Segment Start: SOURCE INFORMATION

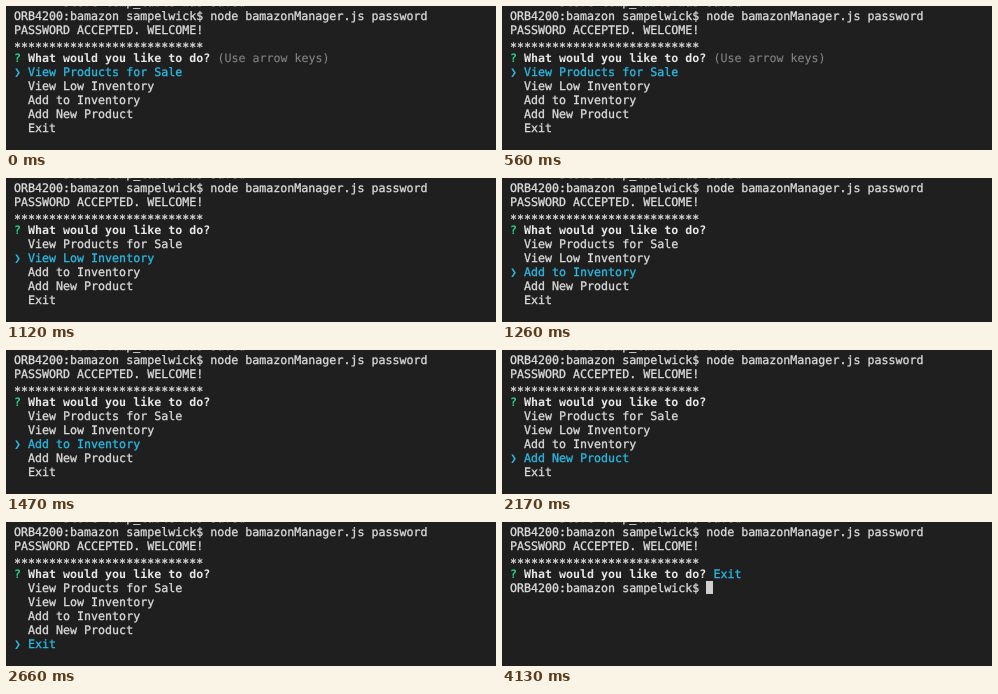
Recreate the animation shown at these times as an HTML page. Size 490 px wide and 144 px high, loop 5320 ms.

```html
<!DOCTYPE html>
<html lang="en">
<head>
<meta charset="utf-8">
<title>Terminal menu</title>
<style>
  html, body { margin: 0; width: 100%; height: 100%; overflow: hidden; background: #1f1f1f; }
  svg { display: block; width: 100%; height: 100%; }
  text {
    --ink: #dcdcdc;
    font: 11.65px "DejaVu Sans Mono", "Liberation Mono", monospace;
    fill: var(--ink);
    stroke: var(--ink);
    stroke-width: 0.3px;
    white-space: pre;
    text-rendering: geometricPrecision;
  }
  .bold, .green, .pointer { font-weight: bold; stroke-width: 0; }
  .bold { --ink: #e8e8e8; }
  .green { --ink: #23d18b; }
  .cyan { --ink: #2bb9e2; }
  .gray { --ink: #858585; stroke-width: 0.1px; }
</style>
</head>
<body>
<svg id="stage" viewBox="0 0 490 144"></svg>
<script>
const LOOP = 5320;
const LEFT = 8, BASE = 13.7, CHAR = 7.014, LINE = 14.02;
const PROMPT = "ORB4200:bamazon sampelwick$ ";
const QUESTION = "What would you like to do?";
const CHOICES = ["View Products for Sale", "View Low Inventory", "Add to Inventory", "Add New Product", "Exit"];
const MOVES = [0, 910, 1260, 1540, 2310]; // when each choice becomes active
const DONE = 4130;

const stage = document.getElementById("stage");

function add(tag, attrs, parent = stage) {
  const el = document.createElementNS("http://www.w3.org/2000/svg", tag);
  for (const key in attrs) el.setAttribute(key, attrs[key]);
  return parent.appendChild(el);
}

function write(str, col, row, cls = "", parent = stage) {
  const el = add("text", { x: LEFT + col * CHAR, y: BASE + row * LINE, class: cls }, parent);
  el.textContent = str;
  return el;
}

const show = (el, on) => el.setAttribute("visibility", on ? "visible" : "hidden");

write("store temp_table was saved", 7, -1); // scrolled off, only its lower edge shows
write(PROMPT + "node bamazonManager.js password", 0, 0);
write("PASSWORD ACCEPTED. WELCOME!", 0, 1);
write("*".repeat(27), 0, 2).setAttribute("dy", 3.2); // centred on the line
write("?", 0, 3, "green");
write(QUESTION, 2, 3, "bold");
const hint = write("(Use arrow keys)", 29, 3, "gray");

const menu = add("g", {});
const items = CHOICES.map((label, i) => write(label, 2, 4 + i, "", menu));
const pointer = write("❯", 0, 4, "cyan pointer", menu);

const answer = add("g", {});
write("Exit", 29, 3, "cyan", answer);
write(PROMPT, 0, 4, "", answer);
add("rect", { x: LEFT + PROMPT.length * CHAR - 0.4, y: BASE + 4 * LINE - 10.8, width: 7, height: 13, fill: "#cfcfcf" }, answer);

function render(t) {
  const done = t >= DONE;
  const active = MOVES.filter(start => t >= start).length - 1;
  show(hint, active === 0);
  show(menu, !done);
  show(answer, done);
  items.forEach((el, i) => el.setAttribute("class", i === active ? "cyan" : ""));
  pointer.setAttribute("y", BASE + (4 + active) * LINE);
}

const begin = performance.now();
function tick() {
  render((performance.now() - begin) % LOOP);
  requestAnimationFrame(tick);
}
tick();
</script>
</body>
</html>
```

Segment End: SOURCE INFORMATION

**EXERCISE REQUIREMENTS**
The listing above should be returned word for word, with pictures omitted.

**TASK RESULT**
Recreate the animation shown at these times as an HTML page. Size 490 px wide and 144 px high, loop 5320 ms.

```html
<!DOCTYPE html>
<html lang="en">
<head>
<meta charset="utf-8">
<title>Terminal menu</title>
<style>
  html, body { margin: 0; width: 100%; height: 100%; overflow: hidden; background: #1f1f1f; }
  svg { display: block; width: 100%; height: 100%; }
  text {
    --ink: #dcdcdc;
    font: 11.65px "DejaVu Sans Mono", "Liberation Mono", monospace;
    fill: var(--ink);
    stroke: var(--ink);
    stroke-width: 0.3px;
    white-space: pre;
    text-rendering: geometricPrecision;
  }
  .bold, .green, .pointer { font-weight: bold; stroke-width: 0; }
  .bold { --ink: #e8e8e8; }
  .green { --ink: #23d18b; }
  .cyan { --ink: #2bb9e2; }
  .gray { --ink: #858585; stroke-width: 0.1px; }
</style>
</head>
<body>
<svg id="stage" viewBox="0 0 490 144"></svg>
<script>
const LOOP = 5320;
const LEFT = 8, BASE = 13.7, CHAR = 7.014, LINE = 14.02;
const PROMPT = "ORB4200:bamazon sampelwick$ ";
const QUESTION = "What would you like to do?";
const CHOICES = ["View Products for Sale", "View Low Inventory", "Add to Inventory", "Add New Product", "Exit"];
const MOVES = [0, 910, 1260, 1540, 2310]; // when each choice becomes active
const DONE = 4130;

const stage = document.getElementById("stage");

function add(tag, attrs, parent = stage) {
  const el = document.createElementNS("http://www.w3.org/2000/svg", tag);
  for (const key in attrs) el.setAttribute(key, attrs[key]);
  return parent.appendChild(el);
}

function write(str, col, row, cls = "", parent = stage) {
  const el = add("text", { x: LEFT + col * CHAR, y: BASE + row * LINE, class: cls }, parent);
  el.textContent = str;
  return el;
}

const show = (el, on) => el.setAttribute("visibility", on ? "visible" : "hidden");

write("store temp_table was saved", 7, -1); // scrolled off, only its lower edge shows
write(PROMPT + "node bamazonManager.js password", 0, 0);
write("PASSWORD ACCEPTED. WELCOME!", 0, 1);
write("*".repeat(27), 0, 2).setAttribute("dy", 3.2); // centred on the line
write("?", 0, 3, "green");
write(QUESTION, 2, 3, "bold");
const hint = write("(Use arrow keys)", 29, 3, "gray");

const menu = add("g", {});
const items = CHOICES.map((label, i) => write(label, 2, 4 + i, "", menu));
const pointer = write("❯", 0, 4, "cyan pointer", menu);

const answer = add("g", {});
write("Exit", 29, 3, "cyan", answer);
write(PROMPT, 0, 4, "", answer);
add("rect", { x: LEFT + PROMPT.length * CHAR - 0.4, y: BASE + 4 * LINE - 10.8, width: 7, height: 13, fill: "#cfcfcf" }, answer);

function render(t) {
  const done = t >= DONE;
  const active = MOVES.filter(start => t >= start).length - 1;
  show(hint, active === 0);
  show(menu, !done);
  show(answer, done);
  items.forEach((el, i) => el.setAttribute("class", i === active ? "cyan" : ""));
  pointer.setAttribute("y", BASE + (4 + active) * LINE);
}

const begin = performance.now();
function tick() {
  render((performance.now() - begin) % LOOP);
  requestAnimationFrame(tick);
}
tick();
</script>
</body>
</html>
```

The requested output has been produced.